---------- Provided data ----------

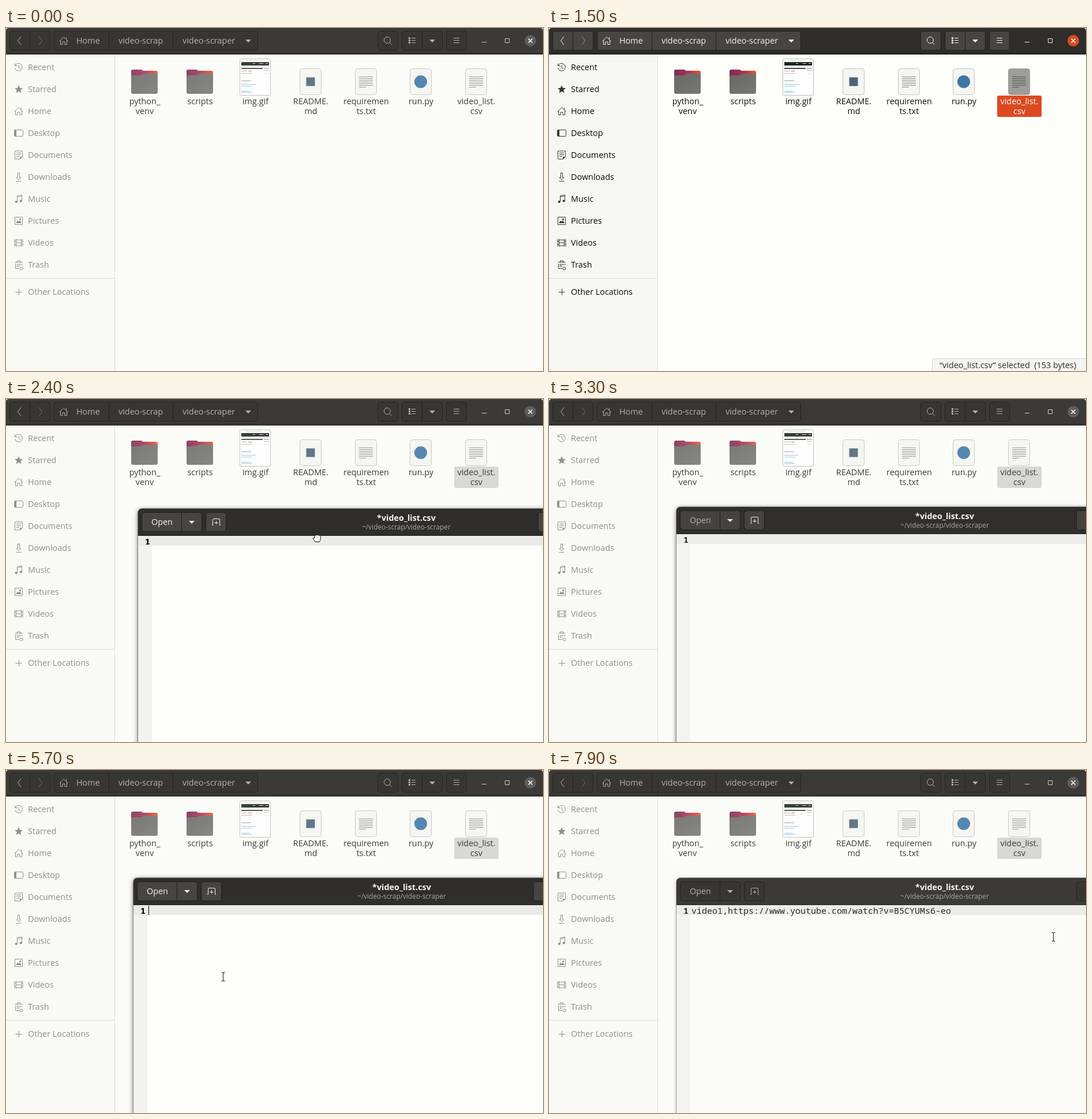
An HTML page for the animation above (8 s loop, 931 by 594 pixels).

```html
<!DOCTYPE html>
<html lang="en">
<head>
<meta charset="utf-8">
<title>Editing a video list</title>
<style>
html, body { margin: 0; width: 100%; height: 100%; overflow: hidden; background: #fbfcf8; }
svg { display: block; position: absolute; left: 0; top: 0; font: 14.4px "Open Sans", "Noto Sans", sans-serif; }

.off { --head: #3c3a37; --edge: #38302f; --btn: #383633; --rim: #252421; --fg: #b4b2ad; --ctl: #cfcdc8; --close: #5f5d59;
  --side: #f9faf5; --bg: #fbfcf8; --text: #8d8f8b; --icon: #8f918d; --label: #3a3c39; --sel: #d8d9d5; --selText: #3a3c39;
  --gutter: #f3f4ef; --line: #ebece7; --num: #2b2d2b; }
.on { --head: #2f2e2b; --edge: #292825; --btn: #464541; --rim: #1f1e1c; --fg: #f4f3ef; --ctl: #f4f3ef; --close: #dd4a22;
  --side: #f6f7f2; --bg: #fefffb; --text: #0c0d0b; --icon: #353633; --label: #0c0d0b; --sel: #dc4a21; --selText: #fff;
  --gutter: #f2f3ee; --line: #eaebe6; --num: #000; }

.btn { fill: var(--btn); stroke: var(--rim); }
.rim { stroke: var(--rim); }
.fg { fill: var(--fg); }
.ln { fill: none; stroke: var(--fg); }
.ctl { fill: none; stroke: var(--ctl); }
.ic { fill: none; stroke: var(--icon); }
.ics { fill: var(--icon); }
.side { fill: var(--text); }
.label { fill: var(--label); text-anchor: middle; }
.picked { fill: var(--selText); }
.mid { text-anchor: middle; }
.mono { font-family: "Noto Sans Mono", "DejaVu Sans Mono", monospace; font-size: 15px; }
.bold { font-weight: 700; }

.anim { animation: 8s step-end infinite; }
#files .on { animation-name: filesFocus; }
#files .off .pick { animation-name: pick; }
#status { animation-name: status; }
#editor { animation-name: drag; }
.soft { filter: drop-shadow(0 1px 3px rgba(0,0,0,.25)); }
.deep { filter: drop-shadow(0 2px 5px rgba(0,0,0,.4)); }
.head.on, #shadow { animation-name: headFocus; }
.body.on { animation-name: bodyFocus; }
#open { animation-name: openFocus; }
#caret { animation-name: caret; }
#typed { animation-name: typed; }
#arrow { animation-name: arrow; }
#hand { animation-name: hand; }
#beam { animation-name: beam; }

@keyframes filesFocus { 0% { opacity: 0 } 16.25% { opacity: .45 } 17.5% { opacity: .85 } 18.75% { opacity: 1 }
  26.25% { opacity: .45 } 27.5% { opacity: .06 } 28.75%, 100% { opacity: 0 } }
@keyframes pick { 0% { opacity: 0 } 16.25%, 100% { opacity: 1 } }
@keyframes status { 0% { opacity: 0 } 17.5% { opacity: 1 } 26.25%, 100% { opacity: 0 } }
@keyframes drag { 0% { transform: translate(1200px, 0) } 26.25% { transform: translate(424px, 241px) }
  27.5% { transform: translate(384px, 231px) } 28.75% { transform: translate(300px, 209px) }
  30% { transform: translate(229px, 190px) } 31.25%, 100% { transform: translate(221px, 187px) } }
@keyframes headFocus { 0% { opacity: 1 } 41.25% { opacity: .9 } 42.5% { opacity: .45 } 43.75% { opacity: .1 } 45% { opacity: 0 }
  66.25% { opacity: .45 } 67.5% { opacity: .9 } 68.75% { opacity: 1 }
  82.5% { opacity: .96 } 83.75% { opacity: .45 } 85% { opacity: .1 } 86.25%, 100% { opacity: 0 } }
@keyframes bodyFocus { 0% { opacity: 1 } 41.25% { opacity: 0 } 66.25% { opacity: 1 } 82.5%, 100% { opacity: 0 } }
@keyframes openFocus { 0% { fill: #f4f3ef } 41.25% { fill: #b4b2ad } 66.25% { fill: #f4f3ef } 82.5%, 100% { fill: #b4b2ad } }
@keyframes caret { 0% { opacity: 1 } 28.75% { opacity: 0 } 36.25%, 100% { opacity: 1 } }
@keyframes typed { 0% { opacity: 0 } 82.5%, 100% { opacity: 1 } }
@keyframes arrow { 0% { transform: translate(-99px, -99px) } 8.75% { transform: translate(852px, 136px) }
  10% { transform: translate(834px, 124px) } 12.5% { transform: translate(830px, 117px) }
  13.75% { transform: translate(826px, 111px) } 18.75%, 100% { transform: translate(-99px, -99px) } }
@keyframes hand { 0% { transform: translate(-99px, -99px) } 26.25% { transform: translate(739px, 269px) }
  27.5% { transform: translate(699px, 259px) } 28.75% { transform: translate(612px, 249px) }
  30% { transform: translate(539px, 241px) } 31.25% { transform: translate(532px, 218px) }
  35%, 100% { transform: translate(-99px, -99px) } }
@keyframes beam { 0% { transform: translate(-99px, -99px) } 35% { transform: translate(533px, 244px) }
  36.25% { transform: translate(534px, 251px) } 37.5% { transform: translate(534px, 254px) }
  41.25% { transform: translate(-99px, -99px) }
  63.75% { transform: translate(352px, 401px) } 65% { transform: translate(355px, 396px) }
  66.25% { transform: translate(359px, 389px) } 67.5% { transform: translate(364px, 380px) }
  68.75% { transform: translate(369px, 370px) } 70% { transform: translate(374px, 362px) }
  71.25% { transform: translate(376px, 358px) } 73.75% { transform: translate(362px, 389px) }
  76.25% { transform: translate(-99px, -99px) }
  95% { transform: translate(334px, 454px) } 96.25% { transform: translate(510px, 399px) }
  97.5% { transform: translate(740px, 324px) } 98.75%, 100% { transform: translate(874px, 289px) } }
</style>
</head>
<body>
<svg width="931" height="594" viewBox="0 0 931 594">
  <defs>
    <linearGradient id="tab"><stop offset="0" stop-color="#7d2a55"/><stop offset=".5" stop-color="#a33450"/><stop offset="1" stop-color="#e4572f"/></linearGradient>
    <linearGradient id="front" x2="1" y2="1"><stop offset="0" stop-color="#686966"/><stop offset="1" stop-color="#777875"/></linearGradient>
  </defs>
  <g id="files"></g>
  <g id="status" class="anim">
    <path d="M664.5 595V576q0-3.500 3.500-3.500H932V595z" fill="#f4f5f0" stroke="#d2d3ce"/>
    <text x="677" y="588.500" fill="#2d2e2c">“video_list.csv” selected&nbsp; (153 bytes)</text>
  </g>
  <g id="editor" class="anim"></g>
  <path id="arrow" class="anim" d="M.5.5V16L4.300 12.600 6.800 18.300 9.300 17.200 6.900 11.600H12z" fill="#111" stroke="#fff"/>
  <path id="hand" class="anim" d="M-4-3.500q.5-2.500 2.500-1.200 1-1.800 2.800-.4 1.600-1 2.600.6 2.200-.6 2.400 1.600V1Q6 4 4.500 6.500H-3Q-4 4-6.800 1.300-7.500-.6-5-.6L-4 0z" fill="#fff" stroke="#111"/>
  <g id="beam" class="anim" fill="none">
    <path d="M-3.500-8H-1Q.5-8 .5-6.500V6.500Q.5 8-1 8H-3.500M4.500-8H2Q.5-8 .5-6.500M.5 6.500Q.5 8 2 8H4.500" stroke="#fff" stroke-width="3"/>
    <path d="M-2.500-7.500H-1Q.5-7.500 .5-6V6Q.5 7.500-1 7.500H-2.500M3.500-7.500H2Q.5-7.500 .5-6M.5 6Q.5 7.500 2 7.500H3.500" stroke="#111"/>
  </g>
</svg>
<script>
const at = (x, y, inner) => `<g transform="translate(${x} ${y})">${inner}</g>`;
const rect = (x, y, w, h, attrs) => `<rect x="${x}" y="${y}" width="${w}" height="${h}" ${attrs}/>`;
const path = (cls, d) => `<path class="${cls}" d="${d}"/>`;
const text = (x, y, cls, s) => `<text x="${x}" y="${y}" class="${cls}">${s}</text>`;
const button = (x, y, w) => rect(x + .5, y + .5, w - 1, 33, 'rx="4" class="btn"');
const down = (x, y) => path('fg', `M${x - 5} ${y - 2}h10l-5 5z`);

const house = 'M-7.500 1L0-6.500 7.500 1M-5.500-1V6.500H-2V2H2V6.500H5.500V-1M4.500-6V-2.500';
// label, outlined part, filled part
const places = [
  ['Recent', 'M-6-3A6.500 6.500 0 1 1-6.500 1M-6.500-6.500V-2.500H-2.500M0-4V.5L3 2.500', ''],
  ['Starred', '', 'M0-7L2-2.200 7-1.800 3.200 1.500 4.400 6.500 0 3.800-4.400 6.500-3.200 1.500-7-1.800-2-2.200z'],
  ['Home', house, ''],
  ['Desktop', 'M-6.500-5.500H6.500Q7.500-5.500 7.500-4.500V4.500Q7.500 5.500 6.500 5.500H-6.500Q-7.500 5.500-7.500 4.500V-4.500Q-7.500-5.500-6.500-5.500z', 'M-7-5h3V5h-3z'],
  ['Documents', 'M-6.500-7H6.500V3L2.500 7H-6.500zM-4-3.500H4M-4-.5H4M-4 2.500H1', 'M2 7V3H6.500z'],
  ['Downloads', 'M-1.500-7H1.500V1H4L0 5-4 1H-1.500zM-4.500 7.500H4.500', ''],
  ['Music', 'M-2.500 4V-5.500L5.500-7V3M-2.500-3.500L5.500-5', 'M-6.500 5a2.200 2 0 1 1 4.400 0a2.200 2 0 1 1-4.400 0M1.500 3.500a2.200 2 0 1 1 4.400 0a2.200 2 0 1 1-4.400 0'],
  ['Pictures', 'M-6.500-6.500H6.500V6.500H-6.500z', 'M-5 4L-2-.5 0 1.500 2-1 5 4zM1-4h3v2.500h-3z'],
  ['Videos', 'M-7-6.500V6.500M7-6.500V6.500M-4.500-6.500V6.500M4.500-6.500V6.500M-4.500-5H4.500M-4.500 0H4.500M-4.500 5H4.500M-7-3H-4M-7 3H-4M7-3H4M7 3H4', ''],
  ['Trash', 'M-6.500-4.500H6.500M-2.500-5V-7H2.500V-5M-5.500-2V6.500H1M-2.500-2V4M0-2V4M2.500-2V1M5.500-2V1M2 6.500a2.500 2.500 0 1 1 5 0a2.500 2.500 0 1 1-5 0', ''],
  ['Other Locations', 'M-5.500.5H5.500M.5-5.500V6', '']
];

const page = (inner) => rect(-18.5, -22.5, 37, 45, 'rx="4" fill="#f5f5f2" stroke="#c2c3bf"') + inner;
const textPage = page([...Array(7)].map((_, i) =>
  rect(-12, -9 + i * 3, i == 6 ? 12 : 24, 1, 'fill="#8c8d8a"')).join(''));
const folder = '<path d="M-23 12V-18q0-3 3-3H-6q2 0 3 2H20q3 0 3 3V12z" fill="url(#tab)"/>'
  + '<path d="M-23-9q0-2 2-2H-7q2 0 4-2.500H21q2 0 2 2V18q0 3-3 3H-20q-3 0-3-3z" fill="url(#front)"/>';

function thumb() {
  const bar = (x, y, w, h, c) => rect(x, y, w, h, `fill="${c}"`);
  const links = [-2, 4, 7, 16, 18].map((y, i) => bar(-24, y, [17, 25, 19, 15, 19][i], 1, i == 0 ? '#9a9b98' : '#8cc4e4'));
  return rect(-26.5, -39.5, 53, 63, 'rx="2" fill="#fff" stroke="#b9bab6"')
    + bar(-24, -34, 48, 6, '#20241f') + bar(-4, -32, 4, 1, '#ccc') + bar(7, -32, 7, 1, '#ccc') + bar(18, -32, 4, 1, '#ccc')
    + bar(-18, -37, 31, 1, '#d5d6d2') + bar(-24, -24, 37, 2, '#444') + bar(-24, -19, 10, 1, '#aaa')
    + bar(-12, -20, 6, 3, '#ccc') + bar(15, -24, 9, 2, '#b8b9b6') + bar(15, -20, 9, 1, '#b8b9b6')
    + bar(-24, -15, 19, 1, '#e3a99c') + bar(16, -15, 7, 1, '#c5dceb') + links.join('');
}

const items = [
  [folder, 'python_', 'venv'],
  [folder, 'scripts'],
  [thumb(), 'img.gif'],
  [page('<rect x="-7.500" y="-7.500" width="15" height="15" fill="#4d6478"/>'), 'README.', 'md'],
  [textPage, 'requiremen', 'ts.txt'],
  [page('<circle r="11" fill="#3d76a8"/>'), 'run.py'],
  [textPage, 'video_list.', 'csv']
];

function fileHeader() {
  const rows = [17, 21, 25].map((y) => rect(698, y - 1, 3, 3, 'class="fg"')
    + path('ln', `M703 ${y + .5}h7M776 ${y + .5}h10`)).join('');
  return rect(0, 0, 931, 46, 'fill="var(--head)"') + rect(0, 42, 931, 4, 'fill="var(--edge)"')
    + '<path d="M0 0H5Q0 0 0 5zM931 0V5Q931 0 926 0z" fill="#f4f4f0"/>'
    + [[6, 71], [83, 354], [644, 36], [686, 71], [763, 36]].map(([x, w]) => button(x, 5, w)).join('')
    + path('rim', 'M41.500 5V39M178.500 5V39M289.500 5V39M721.500 5V39')
    + path('ln', 'M26 14.500L20.500 22 26 29.500')
    + `<g opacity=".45">${path('ln', 'M57 14.500L62.500 22 57 29.500')}</g>`
    + at(100, 22, path('ln', house))
    + text(122, 27, 'fg', 'Home') + text(195, 27, 'fg', 'video-scrap') + text(306, 27, 'fg', 'video-scraper')
    + down(420, 22) + down(739, 22) + rows
    + path('ln', 'M655.500 21a5.500 5.500 0 1 1 11 0a5.500 5.500 0 1 1-11 0M664.500 25L668.500 29')
    + path('ctl', 'M825 24.500h8M865.500 18.500h7v7h-7z')
    + '<circle cx="909" cy="22" r="10" fill="var(--close)"/>'
    + '<path d="M905.500 18.500l7 7m0-7l-7 7" stroke="#fff" stroke-width="1.500"/>';
}

function sidebar() {
  const row = ([name, line, solid], i) => {
    const y = i < 10 ? 68 + 38 * i : 457;
    return at(22, y, path('ic', line) + path('ics', solid)) + text(38, y + 5, 'side', name);
  };
  return rect(0, 46, 188, 548, 'fill="var(--side)"')
    + '<path d="M188.500 46V594M0 433.500H188" stroke="#dcddd8"/>' + places.map(row).join('');
}

function grid(state) {
  return items.map(([art, a, b], i) => {
    const x = 240 + Math.round(i * 95.89), last = i == 6, cls = last ? 'label picked' : 'label';
    const mark = last ? `<g class="pick anim">${rect(777, 117, 77, 37, 'rx="3" fill="var(--sel)"')}</g>` : '';
    const dark = last && state == 'on' ? rect(-18.5, -22.5, 37, 45, 'rx="4" opacity=".36"') : '';
    return at(x, 93, `<g opacity="${state == 'on' ? 1 : .88}">${art}</g>` + dark) + mark
      + text(x + .5, 132, cls, a) + (b ? text(x + .5, 149, cls, b) : '');
  }).join('');
}

const filesLayer = (state) => `<g class="${state} anim">`
  + rect(0, 0, 931, 594, 'fill="var(--bg)"') + sidebar() + grid(state) + fileHeader() + '</g>';

const bodyLayer = (state) => `<g class="body ${state} anim">`
  + rect(0, 47, 900, 700, 'fill="var(--bg)"') + rect(0, 47, 24, 700, 'fill="var(--gutter)"')
  + rect(0, 47, 900, 17, 'fill="var(--line)"')
  + '<text x="16.500" y="62" class="mono bold mid" fill="var(--num)">1</text>'
  + (state == 'on' ? '<g id="caret" class="anim"><path d="M26.500 48V64" stroke="#000"/></g>' : '') + '</g>';

const headLayer = (state) => `<g class="head ${state} anim">`
  + '<path d="M0 47V8Q0 0 8 0H900V47z" fill="var(--head)"/><path d="M0 46.500H900" class="rim"/>'
  + button(6, 6, 105) + button(117, 6, 36) + button(693, 6, 70) + path('rim', 'M75.500 6V40') + down(93, 23)
  + path('ln', 'M128 28.500h1.500V19q0-1.500 1.500-1.500h9q1.500 0 1.500 1.500v9.500h1.500M135.500 21v6M132.500 24.500h6')
  + '<text x="465" y="21" class="bold mid" fill="#f6f5f1">*video_list.csv</text>'
  + '<text x="465" y="36" class="mid" font-size="11.800" fill="#aaa8a3">~/video-scrap/video-scraper</text></g>';

const frame = (cls) => `<path class="${cls}" d="M0 700V8Q0 0 8 0H900V700z" fill="#3c3a37"/>`;

document.getElementById('files').innerHTML = filesLayer('off') + filesLayer('on');
document.getElementById('editor').innerHTML = frame('soft')
  + `<g id="shadow" class="anim">${frame('deep')}</g>`
  + '<path d="M-.5 700V8Q-.5-.5 8-.5H900" fill="none" stroke="#000" stroke-opacity=".3"/>'
  + bodyLayer('off') + bodyLayer('on') + headLayer('off') + headLayer('on')
  + '<text id="open" class="anim" x="23" y="28">Open</text>'
  + '<text id="typed" class="mono anim" x="26" y="62" fill="#2b2d2b">video1,https://www.youtube.com/watch?v=B5CYUMs6-eo</text>';
</script>
</body>
</html>
```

----------

Exercise goal >>
Report how many lines in the material contain the word "keyframes", writing the number and nothing more.

Solution to the problem >>
12